In the midst of the noise one thing stood out for me however. When asked by Trevor Noah to speak on the inspiration behind her “Dear Ijeawele or A Feminist Manifesto in Fifteen Suggestions”; Chimamanda reveals that she wrote the book as an expansion of an email she wrote in response to a friend who had asked for her suggestions on how to raise her daughter as a feminist. Soon after Dear Ijeawele, Chimamanda herself had a baby girl and as she said to Trevor, her perspective on everything she had written in that book suddenly changed. She saw how it was easier to give prescriptions on how to raise a child, when you do not have one of your own and are actually raising one. When you do, it becomes an entirely different ball game altogether.

Please note that she didn’t say she no longer believed what she wrote in that book, just that her perspectives on raising a child as a feminist now that she actually had to do so, had shown her that it was much much easier to talk, than it is to do.

I’d be interested in reading any book that she writes now that she actually has to raise a feminist child, in today’s world.

But you see the takeaway from that snippet of information? It is easier to talk than it is to do.

All over the internet, you will find Nigerians who know how to run a country fueled by the steam coming out of both ends of their body – the mouth and the other part that shall not be named herein. You listen to them talk, and they have the blue print for the solution of all of Nigeria’s problems.

Look at Omoyele Sowore for instance, campaign never start and he already knows who and who he is going to jail as soon as he becomes President. He should go and ask his erstwhile best pal Buhari, how far he has gone with all that running of mouth he was doing before the elections.

Talk is cheap! “Talk na do”, is the arena for separating the boys from the men.

Would you send your child to an extra mural class run by your neighbor’s gateman whose only experience in teaching is listening to the teachers in the school next door as they take their daily classes?

Would you sit down and allow the boy who mops the neighborhood barbing salon to “carve” your hair? After all he is in the barbing salon all day and must have picked up bits and pieces from watching his oga “barb” others in his spare time, so is eminently qualified.

Will you take your expensive piece of cloth that has a name and a country of origin and give it to the small girl playing under the table in her mother’s tailoring shop to sew for you? After all she is her mother’s daughter and from observing her mother sew clothes, she must have picked up some skills.

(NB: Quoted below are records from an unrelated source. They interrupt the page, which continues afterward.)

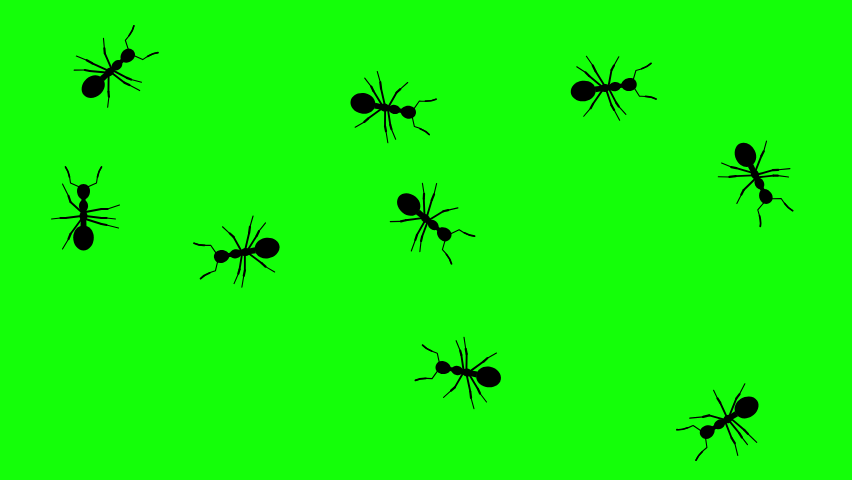
<!DOCTYPE html>
<html lang="en">
<head>
<meta charset="utf-8">
<title>Ants on green</title>
<style>
:root { --green: #14ff09; --ant: #000; }
html, body { margin: 0; overflow: hidden; background: var(--green); }
.field { display: block; width: 852px; height: 480px; background: var(--green); }
.body { fill: var(--ant); }
.limb { fill: none; stroke: var(--ant); stroke-linecap: round; stroke-linejoin: round; }
.thigh { stroke-width: 1.9; }
.shin { stroke-width: 2.2; }
.foot { stroke-width: 1.1; }
</style>
</head>
<body>
<svg class="field" viewBox="0 0 852 480" role="img" aria-label="Nine black ants on a green field">
  <defs>
    <g id="ant-body">
      <g class="body">
        <path d="M0 9.5C6 9.5 10.300 15 10.300 21.500C10.300 29 5.500 34.500 0 34.500S-10.300 29 -10.300 21.500C-10.300 15 -6 9.500 0 9.500Z"/>
        <path d="M-2 -18H2L3 10H-3Z"/>
        <ellipse cy="-10" rx="4.6" ry="6"/>
        <ellipse cy="0" rx="4" ry="5"/>
        <path d="M0 -32C4 -32 6.500 -29 6.500 -25C6.500 -20 3 -16.500 0 -16.500S-6.500 -20 -6.500 -25C-6.500 -29 -4 -32 0 -32Z"/>
      </g>
      <g class="limb">
        <path class="foot" d="M4 -29L13 -33Q14 -43 18 -49M-4 -29L-13 -33Q-14 -43 -18 -49"/>
        <path d="M14 -39Q15 -45 18 -49M-14 -39Q-15 -45 -18 -49" stroke-width="1.7"/>
      </g>
    </g>
    <g id="ant-stride">
      <use href="#ant-body"/>
      <g class="limb">
        <path class="thigh" d="M-2 -4L-17 -9M-2 0L-18 7M-2 3L-14 14M2 -4L16 -9M2 -1L18 -4M2 3L14 14"/>
        <path class="shin" d="M-17 -9L-21 -12M-18 7L-24 9M-14 14L-18 17M16 -9L20 -11M18 -4L23 -6M14 14L18 17"/>
        <path class="foot" d="M-21 -12L-29 -18M-24 9L-34 14M-18 17L-25 25M20 -11L29 -17M23 -6L34 -10M18 17L25 25"/>
      </g>
    </g>
    <g id="ant-reach">
      <use href="#ant-body"/>
      <g class="limb">
        <path class="thigh" d="M-2 -4L-13 -14M-2 0L-18 2M-2 3L-13 18M2 -4L18 -7M2 0L18 2M2 3L18 8"/>
        <path class="shin" d="M-13 -14L-15 -20M-18 2L-23 2M-13 18L-15 23M18 -7L24 -7M18 2L23 2M18 8L23 9"/>
        <path class="foot" d="M-15 -20L-21 -32M-23 2L-32 3M-15 23L-21 33M24 -7L36 -11M23 2L32 3M23 9L35 12"/>
      </g>
    </g>
  </defs>
  <rect width="852" height="480" fill="var(--green)"/>
  <g id="ants">
    <use href="#ant-stride" transform="translate(109.500 72) rotate(48)"/>
    <use href="#ant-stride" transform="translate(384.500 107.500) rotate(101)"/>
    <use href="#ant-stride" transform="translate(605 88) rotate(82)"/>
    <use href="#ant-stride" transform="translate(755 174.500) rotate(154) scale(-1 1)"/>
    <use href="#ant-reach" transform="translate(83.500 216)"/>
    <use href="#ant-stride" transform="translate(245.500 252) rotate(259.500) scale(-1 1)"/>
    <use href="#ant-stride" transform="translate(425.500 218.500) rotate(130)"/>
    <use href="#ant-stride" transform="translate(467 372.500) rotate(281.500)"/>
    <use href="#ant-reach" transform="translate(728 419) rotate(238) scale(-1 1)"/>
  </g>
</svg>
</body>
</html>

Well, you all handed over a country to someone who bamboozled you with plenty plenty talk without evidence of any experience whatsoever; so anything is possible.

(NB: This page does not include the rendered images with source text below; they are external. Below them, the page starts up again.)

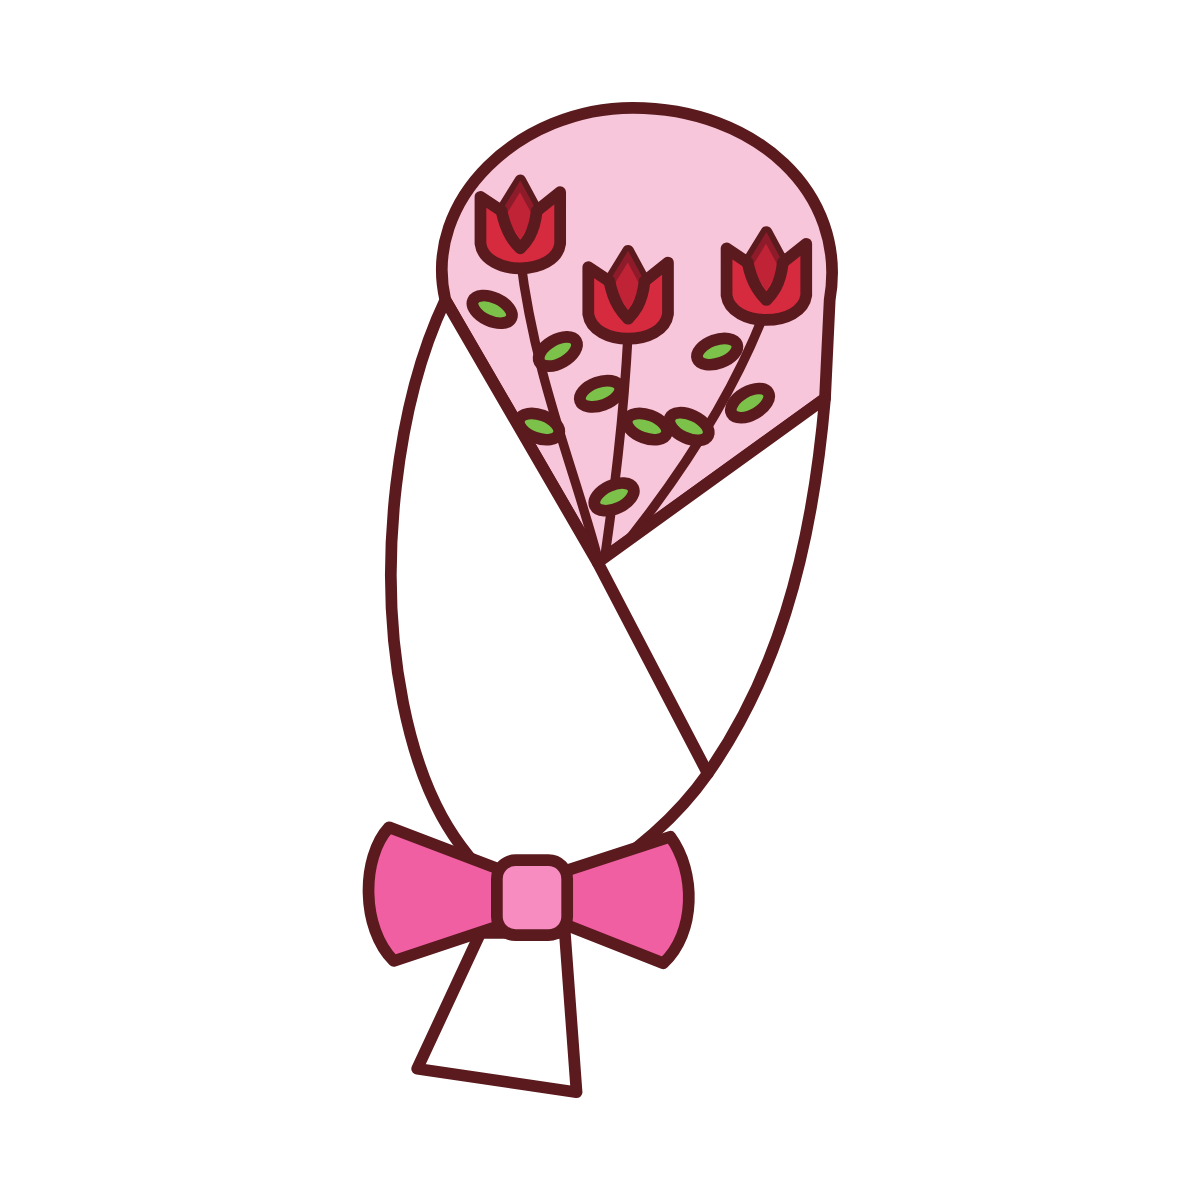
<!DOCTYPE html>
<html lang="en">
<head>
<meta charset="utf-8">
<title>Rose Bouquet</title>
<link rel="stylesheet" href="https://fonts.googleapis.com/css2?family=Nunito&display=swap">
<style>
  :root {
    --ink: #5b1a1e;
    --paper: #ffffff;
    --backing: #f8c6da;
    --petal: #d62b3f;
    --petal-shade: #b01c30;
    --leaf: #7cc24a;
    --bow: #f15fa3;
    --bow-light: #f78cc0;
  }
  html, body {
    margin: 0;
    width: 1200px;
    height: 1200px;
    overflow: hidden;
    background: var(--paper);
    font-family: 'Nunito', sans-serif;
  }
  .bouquet {
    display: block;
    width: 1200px;
    height: 1200px;
  }
  .outline {
    stroke: var(--ink);
    stroke-width: 5;
    stroke-linejoin: round;
    stroke-linecap: round;
  }
</style>
</head>
<body>
<svg class="bouquet" viewBox="0 0 512 512" xmlns="http://www.w3.org/2000/svg" role="img" aria-label="Bouquet of red roses wrapped in paper with a pink bow">
  <defs>
    <g id="rose-head">
      <path class="outline" fill="var(--petal)" d="M-17,-12 L-17,8 C-15,22 15,22 17,8 L17,-14 L7,-6 L0,-19 L-8,-6 Z"/>
      <path fill="var(--petal-shade)" d="M-8,-6 L0,-19 L7,-6 L0,6 Z" opacity="0.6"/>
      <path class="outline" fill="none" d="M-8,-6 C-6,4 -2,8 0,10 M7,-6 C6,4 2,8 0,10"/>
    </g>
    <ellipse id="leaf" class="outline" fill="var(--leaf)" rx="9" ry="5"/>
  </defs>

  <g class="backing-paper">
    <path class="outline" fill="var(--backing)" d="M190,128 C180,85 222,46 270,46 C322,46 362,82 354,128 L352,170 L255,240 Z"/>
  </g>

  <g class="stems" fill="none" stroke="var(--ink)" stroke-width="4" stroke-linecap="round">
    <path d="M222,110 C228,160 245,200 255,238"/>
    <path d="M268,142 C266,180 262,210 258,238"/>
    <path d="M326,134 C310,175 285,210 262,238"/>
  </g>

  <g class="leaves">
    <use href="#leaf" transform="translate(210,132) rotate(25)"/>
    <use href="#leaf" transform="translate(238,150) rotate(-30)"/>
    <use href="#leaf" transform="translate(230,182) rotate(20)"/>
    <use href="#leaf" transform="translate(256,168) rotate(-20)"/>
    <use href="#leaf" transform="translate(276,182) rotate(20)"/>
    <use href="#leaf" transform="translate(262,212) rotate(-25)"/>
    <use href="#leaf" transform="translate(306,150) rotate(-20)"/>
    <use href="#leaf" transform="translate(320,172) rotate(-30)"/>
    <use href="#leaf" transform="translate(294,182) rotate(25)"/>
  </g>

  <g class="roses">
    <use href="#rose-head" transform="translate(222,96)"/>
    <use href="#rose-head" transform="translate(268,126)"/>
    <use href="#rose-head" transform="translate(327,118)"/>
  </g>

  <g class="wrapper">
    <path class="outline" fill="var(--paper)" d="M205,398 L178,456 L246,466 L241,398 Z"/>
    <path class="outline" fill="var(--paper)" d="M190,128 L255,240 L352,170 C346,240 330,290 302,330 C288,350 268,366 248,378 L214,380 C194,362 180,340 172,300 C160,240 170,170 190,128 Z"/>
    <path class="outline" fill="none" d="M255,240 L302,330"/>
  </g>

  <g class="bow">
    <path class="outline" fill="var(--bow)" d="M216,372 L166,353 C154,366 154,396 168,410 L216,394 Z"/>
    <path class="outline" fill="var(--bow)" d="M240,372 L286,357 C297,372 297,398 283,411 L240,394 Z"/>
    <rect class="outline" fill="var(--bow-light)" x="212" y="367" width="30" height="32" rx="8"/>
  </g>
</svg>
</body>
</html>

My point? 80% of a marriage happens behind closed doors (and no, I am not talking of whatever it is you are thinking about). 90% of child raising also happens behind closed doors and not on social media status updates.

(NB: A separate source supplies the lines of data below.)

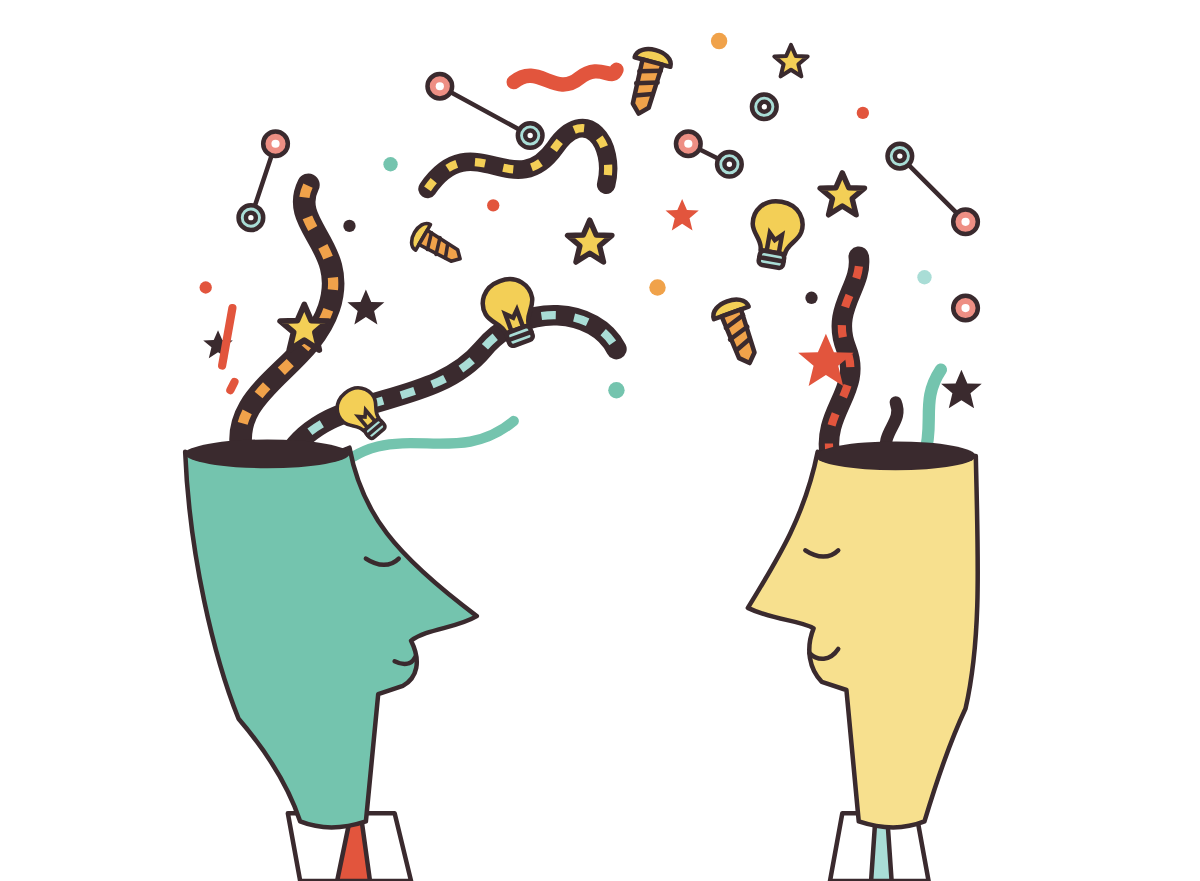
<!DOCTYPE html>
<html lang="en">
<head>
<meta charset="utf-8">
<title>Sharing Ideas</title>
<link rel="stylesheet" href="https://fonts.googleapis.com/css2?family=Nunito&display=swap">
<style>
  :root {
    --paper: #ffffff;
    --ink: #3a2a2e;
    --teal: #74c4ae;
    --teal-light: #a9ddd6;
    --butter: #f7e08e;
    --red: #e2553d;
    --orange: #f0a24a;
    --gold: #f3cf56;
    --pink: #ee8f84;
    --shirt: #ffffff;
  }
  html, body { margin: 0; padding: 0; overflow: hidden; background: var(--paper); font-family: "Nunito", sans-serif; }
  .stage { width: 1200px; height: 881px; display: block; }
  .outline { stroke: var(--ink); stroke-width: 2.2; stroke-linejoin: round; stroke-linecap: round; }
  .line { fill: none; stroke: var(--ink); stroke-width: 2.2; stroke-linecap: round; }
</style>
</head>
<body>
<svg class="stage" viewBox="0 0 584 429" role="img" aria-label="Two people with open heads exchanging a stream of ideas">
  <defs>
    <path id="star" d="M0,-9 L2.6,-3 L9,-2.8 L4,1.4 L5.6,8 L0,4.4 L-5.6,8 L-4,1.4 L-9,-2.8 L-2.6,-3Z"/>
    <g id="bulb">
      <path class="outline" fill="var(--gold)" d="M0,-14 C9,-14 13,-7 12,-1 C11,4 6,6 6,11 L-6,11 C-6,6 -11,4 -12,-1 C-13,-7 -9,-14 0,-14Z"/>
      <path class="line" d="M-3,10 L-3,2 L0,5 L3,2 L3,10"/>
      <rect class="outline" x="-6" y="11" width="12" height="7" rx="2" fill="var(--teal-light)"/>
      <path class="line" d="M-6,14.5 H6"/>
    </g>
    <g id="screw">
      <path class="outline" fill="var(--gold)" d="M-9,-6 C-9,-14 9,-14 9,-6 Z"/>
      <path class="outline" fill="var(--orange)" d="M-5,-6 H5 L4,16 L0,20 L-4,16Z"/>
      <path class="line" d="M-5,0 L5,-3 M-5,6 L5,3 M-4,12 L4,9"/>
    </g>
    <g id="atom">
      <circle class="outline" r="6" fill="var(--pink)"/>
      <circle r="2" fill="var(--paper)"/>
    </g>
    <g id="ring">
      <circle class="outline" r="6" fill="var(--teal-light)"/>
      <circle r="2.4" fill="var(--paper)" class="outline"/>
    </g>
  </defs>

  <g class="idea-stream">
    <path d="M118,222 C110,190 150,180 160,150 C170,120 140,110 150,90" fill="none" stroke="var(--ink)" stroke-width="11" stroke-linecap="round"/>
    <path d="M118,222 C110,190 150,180 160,150 C170,120 140,110 150,90" fill="none" stroke="var(--orange)" stroke-width="5" stroke-dasharray="6 10"/>
    <path d="M140,222 C160,190 210,200 235,170 C255,146 290,150 300,170" fill="none" stroke="var(--ink)" stroke-width="10" stroke-linecap="round"/>
    <path d="M140,222 C160,190 210,200 235,170 C255,146 290,150 300,170" fill="none" stroke="var(--teal-light)" stroke-width="4" stroke-dasharray="7 9"/>
    <path d="M208,92 C230,60 250,100 270,72 C285,50 300,70 295,90" fill="none" stroke="var(--ink)" stroke-width="9" stroke-linecap="round"/>
    <path d="M208,92 C230,60 250,100 270,72 C285,50 300,70 295,90" fill="none" stroke="var(--gold)" stroke-width="4" stroke-dasharray="5 9"/>
    <path d="M250,40 C262,30 270,48 282,38 C292,30 298,40 300,34" fill="none" stroke="var(--red)" stroke-width="7" stroke-linecap="round"/>
    <path d="M160,232 C190,200 220,230 250,205" fill="none" stroke="var(--teal)" stroke-width="5" stroke-linecap="round"/>
    <path d="M404,222 C400,200 420,190 412,170 C404,150 420,140 418,125" fill="none" stroke="var(--ink)" stroke-width="10" stroke-linecap="round"/>
    <path d="M404,222 C400,200 420,190 412,170 C404,150 420,140 418,125" fill="none" stroke="var(--red)" stroke-width="4" stroke-dasharray="6 9"/>
    <path d="M450,222 C455,205 448,195 458,180" fill="none" stroke="var(--teal)" stroke-width="6" stroke-linecap="round"/>
    <path d="M432,222 C428,210 440,206 436,196" fill="none" stroke="var(--ink)" stroke-width="6" stroke-linecap="round"/>

    <g fill="var(--ink)">
      <use href="#star" transform="translate(178,150)"/>
      <use href="#star" transform="translate(468,190) scale(1.1)"/>
      <use href="#star" transform="translate(106,168) scale(0.8)"/>
    </g>
    <g fill="var(--gold)" class="outline">
      <use href="#star" transform="translate(148,160) scale(1.3)"/>
      <use href="#star" transform="translate(287,118) scale(1.2)"/>
      <use href="#star" transform="translate(410,95) scale(1.2)"/>
      <use href="#star" transform="translate(385,30) scale(0.9)"/>
    </g>
    <g fill="var(--red)">
      <use href="#star" transform="translate(402,176) scale(1.5)"/>
      <use href="#star" transform="translate(332,105) scale(0.9)"/>
    </g>

    <use href="#bulb" transform="translate(248,150) rotate(-20)"/>
    <use href="#bulb" transform="translate(378,112) rotate(10)"/>
    <use href="#bulb" transform="translate(175,200) rotate(-40) scale(0.8)"/>

    <use href="#screw" transform="translate(316,36) rotate(15)"/>
    <use href="#screw" transform="translate(358,158) rotate(-20)"/>
    <use href="#screw" transform="translate(210,118) rotate(-60) scale(0.8)"/>

    <path class="line" d="M134,70 L122,106 M214,42 L258,66 M438,76 L470,108 M335,70 L355,80"/>
    <use href="#atom" transform="translate(134,70)"/>
    <use href="#ring" transform="translate(122,106)"/>
    <use href="#atom" transform="translate(214,42)"/>
    <use href="#ring" transform="translate(258,66)"/>
    <use href="#ring" transform="translate(438,76)"/>
    <use href="#atom" transform="translate(470,108)"/>
    <use href="#atom" transform="translate(335,70)"/>
    <use href="#ring" transform="translate(355,80)"/>
    <use href="#ring" transform="translate(372,52)"/>
    <use href="#atom" transform="translate(470,150)"/>

    <g>
      <circle cx="190" cy="80" r="3.5" fill="var(--teal)"/>
      <circle cx="320" cy="140" r="4" fill="var(--orange)"/>
      <circle cx="300" cy="190" r="4" fill="var(--teal)"/>
      <circle cx="350" cy="20" r="4" fill="var(--orange)"/>
      <circle cx="420" cy="55" r="3" fill="var(--red)"/>
      <circle cx="240" cy="100" r="3" fill="var(--red)"/>
      <circle cx="170" cy="110" r="3" fill="var(--ink)"/>
      <circle cx="450" cy="135" r="3.5" fill="var(--teal-light)"/>
      <circle cx="100" cy="140" r="3" fill="var(--red)"/>
      <circle cx="395" cy="145" r="3" fill="var(--ink)"/>
    </g>
    <path d="M113,150 L108,178 M114,186 L112,190" stroke="var(--red)" stroke-width="4" stroke-linecap="round"/>
  </g>

  <g class="left-person">
    <path class="outline" fill="var(--shirt)" d="M140,396 L146,429 L200,429 L192,396Z"/>
    <path class="outline" fill="var(--red)" d="M170,400 L164,429 L180,429 L176,400Z"/>
    <path class="outline" fill="var(--teal)" d="M90,220 C110,227 150,227 170,218 C176,250 192,270 232,300 C222,306 208,306 200,312 C205,322 203,330 196,334 L184,338 L178,400 C166,404 156,404 146,400 C140,382 128,364 116,350 C104,320 92,270 90,220Z"/>
    <ellipse cx="130" cy="221" rx="40" ry="7" fill="var(--ink)"/>
    <path class="line" d="M178,272 C184,276 190,276 194,272"/>
    <path class="line" d="M192,322 C196,324 200,324 202,320"/>
  </g>

  <g class="right-person">
    <path class="outline" fill="var(--shirt)" d="M410,396 L404,429 L452,429 L446,396Z"/>
    <path class="outline" fill="var(--teal-light)" d="M426,400 L424,429 L434,429 L432,400Z"/>
    <path class="outline" fill="var(--butter)" d="M475,222 C455,228 418,228 398,220 C392,250 380,270 364,296 C376,302 390,302 396,306 C392,316 394,326 400,332 L412,336 L418,400 C430,404 440,404 450,400 C456,380 462,362 470,345 C478,310 476,270 475,222Z"/>
    <ellipse cx="436" cy="222" rx="39" ry="7" fill="var(--ink)"/>
    <path class="line" d="M392,268 C398,272 404,272 408,268"/>
    <path class="line" d="M394,318 C398,322 404,322 408,316"/>
  </g>
</svg>
</body>
</html>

And for anyone who has been involved in either – marriage or child raising – they will not hesitate to tell you that it is not an easy somtin. A couple who has thirty years of marriage under their belt still find themselves in the divorce court and you hear one saying, “I didn’t know (s)he was like that”.

Good luck to those of you with itchy ears who are always on social media seeking marriage/relationship advice from people without a proven track record of keeping a stable relationship; or who have never had a marriage experience to speak of.

The day you learn that “observing my parents’ marriage” is not the same thing as being in a marriage situation and knowing how to navigate the pitfalls, is the day you will finally receive sense.

Until then, keep the entertainment ball rolling. We are having fun reading your sob stories as they unfold.

We think you'd love these too...

Related posts

3 Comments

  1. Chichi

    Best post I’ve read this week! Live this part “Good luck to those of you with itchy ears who are always on social media seeking marriage/relationship advice from people without a proven track record of keeping a stable relationship; or who have never had a marriage experience to speak of.”

    Reply

Leave a Reply

Your email address will not be published. Required fields are marked *